Disease of the nasal cavity and throat can also lead to bad breath. Those who suffer from chronic sinus problems and congestion tend to have bad breath. They may have increased levels of bacteria present, which can affect breathing. This leads to chronic dry mouth, which is a common cause of halitosis. Other diseases of the chest and lungs can also contribute.
A less obvious cause of halitosis is acid reflux or stomach problems. Helicobacter pylorus is a bacteria that can live in the stomach and cause conditions such as heartburn or gastritis. Treating digestive problems can improve breathing in some people.
People with pseudo-halitosis are believed to have bad breath, even when there is no evidence to confirm it. It is a psychological illness, but those affected can spend time and money trying to get a diagnosis. Psychological therapies can help here.
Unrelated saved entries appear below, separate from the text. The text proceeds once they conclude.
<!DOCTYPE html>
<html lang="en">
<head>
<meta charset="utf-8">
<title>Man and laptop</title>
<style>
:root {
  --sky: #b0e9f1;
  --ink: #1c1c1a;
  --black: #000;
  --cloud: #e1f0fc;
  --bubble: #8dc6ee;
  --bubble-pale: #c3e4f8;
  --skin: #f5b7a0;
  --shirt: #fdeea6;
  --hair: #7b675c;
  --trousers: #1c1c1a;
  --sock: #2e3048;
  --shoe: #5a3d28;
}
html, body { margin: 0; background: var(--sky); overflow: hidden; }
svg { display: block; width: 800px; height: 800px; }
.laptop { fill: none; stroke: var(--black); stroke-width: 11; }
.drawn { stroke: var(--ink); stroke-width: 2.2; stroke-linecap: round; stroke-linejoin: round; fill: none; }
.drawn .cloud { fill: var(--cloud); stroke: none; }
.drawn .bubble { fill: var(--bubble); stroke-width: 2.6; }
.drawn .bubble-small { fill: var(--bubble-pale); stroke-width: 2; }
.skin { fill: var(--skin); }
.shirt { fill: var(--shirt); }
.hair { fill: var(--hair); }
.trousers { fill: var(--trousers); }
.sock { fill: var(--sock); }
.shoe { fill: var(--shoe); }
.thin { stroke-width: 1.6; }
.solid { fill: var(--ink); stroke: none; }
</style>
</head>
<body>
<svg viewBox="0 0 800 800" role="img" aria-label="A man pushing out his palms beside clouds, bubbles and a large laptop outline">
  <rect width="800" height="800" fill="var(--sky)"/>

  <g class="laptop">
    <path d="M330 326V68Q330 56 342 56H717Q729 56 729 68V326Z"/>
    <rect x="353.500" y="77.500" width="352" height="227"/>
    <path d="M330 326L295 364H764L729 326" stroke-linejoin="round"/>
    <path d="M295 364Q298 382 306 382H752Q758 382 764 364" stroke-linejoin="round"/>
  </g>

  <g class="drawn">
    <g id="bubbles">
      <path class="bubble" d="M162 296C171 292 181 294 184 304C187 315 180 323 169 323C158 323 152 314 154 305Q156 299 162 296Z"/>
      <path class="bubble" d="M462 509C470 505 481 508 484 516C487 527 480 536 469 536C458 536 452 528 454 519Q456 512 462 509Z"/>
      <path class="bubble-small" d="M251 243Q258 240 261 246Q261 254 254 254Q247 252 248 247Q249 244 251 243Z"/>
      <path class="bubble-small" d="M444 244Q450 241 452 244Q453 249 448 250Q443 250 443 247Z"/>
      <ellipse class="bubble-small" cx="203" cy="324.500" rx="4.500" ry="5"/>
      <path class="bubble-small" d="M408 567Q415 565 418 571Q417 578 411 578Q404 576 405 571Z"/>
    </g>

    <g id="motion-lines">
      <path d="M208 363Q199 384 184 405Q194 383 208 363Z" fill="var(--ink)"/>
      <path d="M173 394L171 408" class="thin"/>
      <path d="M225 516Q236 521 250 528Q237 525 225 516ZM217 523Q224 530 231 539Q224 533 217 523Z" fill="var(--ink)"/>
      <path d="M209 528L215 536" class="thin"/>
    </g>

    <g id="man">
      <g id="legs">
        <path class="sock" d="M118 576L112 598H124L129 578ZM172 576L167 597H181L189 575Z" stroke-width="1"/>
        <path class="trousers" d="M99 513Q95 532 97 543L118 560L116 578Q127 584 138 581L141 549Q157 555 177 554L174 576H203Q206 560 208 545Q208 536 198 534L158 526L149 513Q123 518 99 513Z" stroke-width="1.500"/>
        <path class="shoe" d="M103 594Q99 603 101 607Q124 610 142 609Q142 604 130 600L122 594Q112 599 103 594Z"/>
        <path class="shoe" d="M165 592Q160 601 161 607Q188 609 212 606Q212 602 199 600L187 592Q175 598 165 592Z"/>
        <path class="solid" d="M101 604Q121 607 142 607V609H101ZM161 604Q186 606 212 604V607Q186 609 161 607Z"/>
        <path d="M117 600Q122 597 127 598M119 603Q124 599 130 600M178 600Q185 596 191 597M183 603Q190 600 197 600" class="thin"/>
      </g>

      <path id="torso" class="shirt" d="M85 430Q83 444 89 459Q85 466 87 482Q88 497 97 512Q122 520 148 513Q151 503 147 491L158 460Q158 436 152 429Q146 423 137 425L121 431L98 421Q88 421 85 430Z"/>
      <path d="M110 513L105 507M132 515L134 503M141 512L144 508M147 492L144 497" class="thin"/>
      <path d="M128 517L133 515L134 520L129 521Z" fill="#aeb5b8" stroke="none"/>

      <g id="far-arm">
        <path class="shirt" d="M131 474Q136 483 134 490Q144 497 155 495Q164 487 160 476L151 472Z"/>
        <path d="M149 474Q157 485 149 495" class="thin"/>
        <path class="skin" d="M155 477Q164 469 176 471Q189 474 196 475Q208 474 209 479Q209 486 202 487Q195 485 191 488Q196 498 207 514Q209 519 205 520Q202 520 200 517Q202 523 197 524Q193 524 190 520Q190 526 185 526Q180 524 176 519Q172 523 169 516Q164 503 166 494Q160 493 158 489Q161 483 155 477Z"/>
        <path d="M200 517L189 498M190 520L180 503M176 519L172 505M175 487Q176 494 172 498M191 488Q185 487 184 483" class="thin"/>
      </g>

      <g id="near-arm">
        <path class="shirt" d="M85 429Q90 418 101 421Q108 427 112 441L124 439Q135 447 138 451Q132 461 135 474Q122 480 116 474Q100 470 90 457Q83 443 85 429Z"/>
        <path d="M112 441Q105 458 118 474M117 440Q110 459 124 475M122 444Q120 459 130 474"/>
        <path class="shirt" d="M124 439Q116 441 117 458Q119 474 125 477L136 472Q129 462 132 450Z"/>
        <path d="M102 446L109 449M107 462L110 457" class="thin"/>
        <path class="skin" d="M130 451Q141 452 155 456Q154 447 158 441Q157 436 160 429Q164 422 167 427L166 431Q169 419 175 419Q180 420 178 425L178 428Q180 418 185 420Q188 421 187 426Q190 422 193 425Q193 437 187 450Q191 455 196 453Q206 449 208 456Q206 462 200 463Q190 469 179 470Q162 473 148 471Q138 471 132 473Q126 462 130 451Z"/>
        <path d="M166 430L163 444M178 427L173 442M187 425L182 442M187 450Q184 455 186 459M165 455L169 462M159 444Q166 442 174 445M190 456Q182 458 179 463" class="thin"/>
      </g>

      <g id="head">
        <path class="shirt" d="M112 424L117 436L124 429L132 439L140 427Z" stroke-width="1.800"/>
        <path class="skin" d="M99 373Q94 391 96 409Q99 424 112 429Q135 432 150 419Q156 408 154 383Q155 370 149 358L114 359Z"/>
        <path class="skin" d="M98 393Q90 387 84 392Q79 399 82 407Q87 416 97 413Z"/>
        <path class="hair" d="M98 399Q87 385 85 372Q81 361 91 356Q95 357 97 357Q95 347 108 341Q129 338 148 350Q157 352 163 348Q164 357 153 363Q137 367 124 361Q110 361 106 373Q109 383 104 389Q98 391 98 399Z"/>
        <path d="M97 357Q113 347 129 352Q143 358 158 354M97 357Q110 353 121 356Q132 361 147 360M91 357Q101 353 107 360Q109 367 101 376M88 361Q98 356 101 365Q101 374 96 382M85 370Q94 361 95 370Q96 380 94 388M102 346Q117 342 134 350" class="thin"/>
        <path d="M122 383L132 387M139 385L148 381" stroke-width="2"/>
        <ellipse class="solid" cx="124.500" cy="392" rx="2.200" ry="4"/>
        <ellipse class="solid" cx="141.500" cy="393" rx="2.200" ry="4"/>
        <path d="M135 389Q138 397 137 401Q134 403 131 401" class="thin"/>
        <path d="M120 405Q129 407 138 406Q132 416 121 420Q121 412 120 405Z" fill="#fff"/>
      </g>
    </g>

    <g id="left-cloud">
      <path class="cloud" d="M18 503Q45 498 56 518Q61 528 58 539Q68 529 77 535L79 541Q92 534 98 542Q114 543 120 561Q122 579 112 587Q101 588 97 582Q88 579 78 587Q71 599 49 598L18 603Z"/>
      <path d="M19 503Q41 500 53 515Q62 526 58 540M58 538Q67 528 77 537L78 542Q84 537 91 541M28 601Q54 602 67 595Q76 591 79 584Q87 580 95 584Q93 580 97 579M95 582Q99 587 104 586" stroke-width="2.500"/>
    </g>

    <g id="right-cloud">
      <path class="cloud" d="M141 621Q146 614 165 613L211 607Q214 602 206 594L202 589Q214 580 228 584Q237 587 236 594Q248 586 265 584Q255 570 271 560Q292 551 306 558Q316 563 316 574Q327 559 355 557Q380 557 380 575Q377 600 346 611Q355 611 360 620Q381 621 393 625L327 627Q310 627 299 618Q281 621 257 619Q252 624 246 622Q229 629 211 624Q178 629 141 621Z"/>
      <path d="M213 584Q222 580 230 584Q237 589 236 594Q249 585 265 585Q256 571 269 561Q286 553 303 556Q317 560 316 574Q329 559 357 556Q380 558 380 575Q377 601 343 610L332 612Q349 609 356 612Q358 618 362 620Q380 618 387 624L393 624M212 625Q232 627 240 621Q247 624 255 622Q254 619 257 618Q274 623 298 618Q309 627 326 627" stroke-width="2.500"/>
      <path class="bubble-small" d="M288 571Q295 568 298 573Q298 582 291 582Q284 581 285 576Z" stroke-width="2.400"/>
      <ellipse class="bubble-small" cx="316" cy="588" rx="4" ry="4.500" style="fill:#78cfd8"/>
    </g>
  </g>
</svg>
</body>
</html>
It is difficult to smell your own breath, and those close to you may notice or confirm it.
A visit to the dentist is a good starting point for checking the health of your gums and teeth and for treating any active dental disease. Drink plenty of water as a dry mouth can give off unpleasant odors and avoid smoking and drinking too much coffee. Make sure to brush your teeth and tongue regularly and after consuming smelly and spicy foods. Use a daily antibacterial mouthwash (chlorhexidine) and floss daily.
See your doctor to assess any sinus, throat, or gastrointestinal problems. You may be referred for a breath test to rule out Helicobacter pylori and sometimes trying drug therapy to eradicate stomach acid may help.
Question: I started shaving my face a few months ago. My skin used to be fine, but now I feel like I have acne on my lower face. Am I allergic to shaving or what is the cause?
Dr Nina responds: You are unlikely to be allergic to shaving, but running a razor over your skin can irritate it. It is important to use the right skin products and take care of your skin. Shaving is unlikely to have caused acne, and more likely an infection related to inflammation of the hair follicles. It is either folliculitis or pseudofolliculitis of the beard.
Folliculitis is usually caused by a bacterial infection or, although rarely, a fungus can be the cause. Superficial skin infections are the most common. Bacteria that live on the skin most often cause them. This causes inflamed red lumps and sometimes itches. These can fill with pus and appear as yellow acne-like pustules. If the infection is deeper, large, thick red lumps, which may be painful, may appear.
Pseudofolliculitis of the beard may look similar, but it is due to the regrowth of ingrown hairs in the skin after shaving, leading to inflammation and redness.
Folliculitis can improve with the use of antibiotic ointments or creams. A more pronounced infection may require antibiotic tablets. It is important to treat this because, if left untreated, scarring may appear. In chronic infection, steroid creams can reduce inflammation.
Growing a beard for up to 30 days may allow the inflammation to resolve. Or consider using an electric or single-bladed razor that leaves you with shadow at five o’clock. Keeping the hair above the skin line can reduce inflammation of the hair follicle. For a close shave, it is essential to use new, clean blades every time. Apply a warm cloth to the face to heat the skin and soften the hair. Apply a generous amount of shaving cream. Shave in the direction of the hair growth, not in the opposite direction. Rinse skin and pat dry face after shaving.
Avoid using any cream or lotion that contains alcohol as this can irritate the skin. Applying a cream containing glycolic acid unclogs the pores and can help reduce the infection.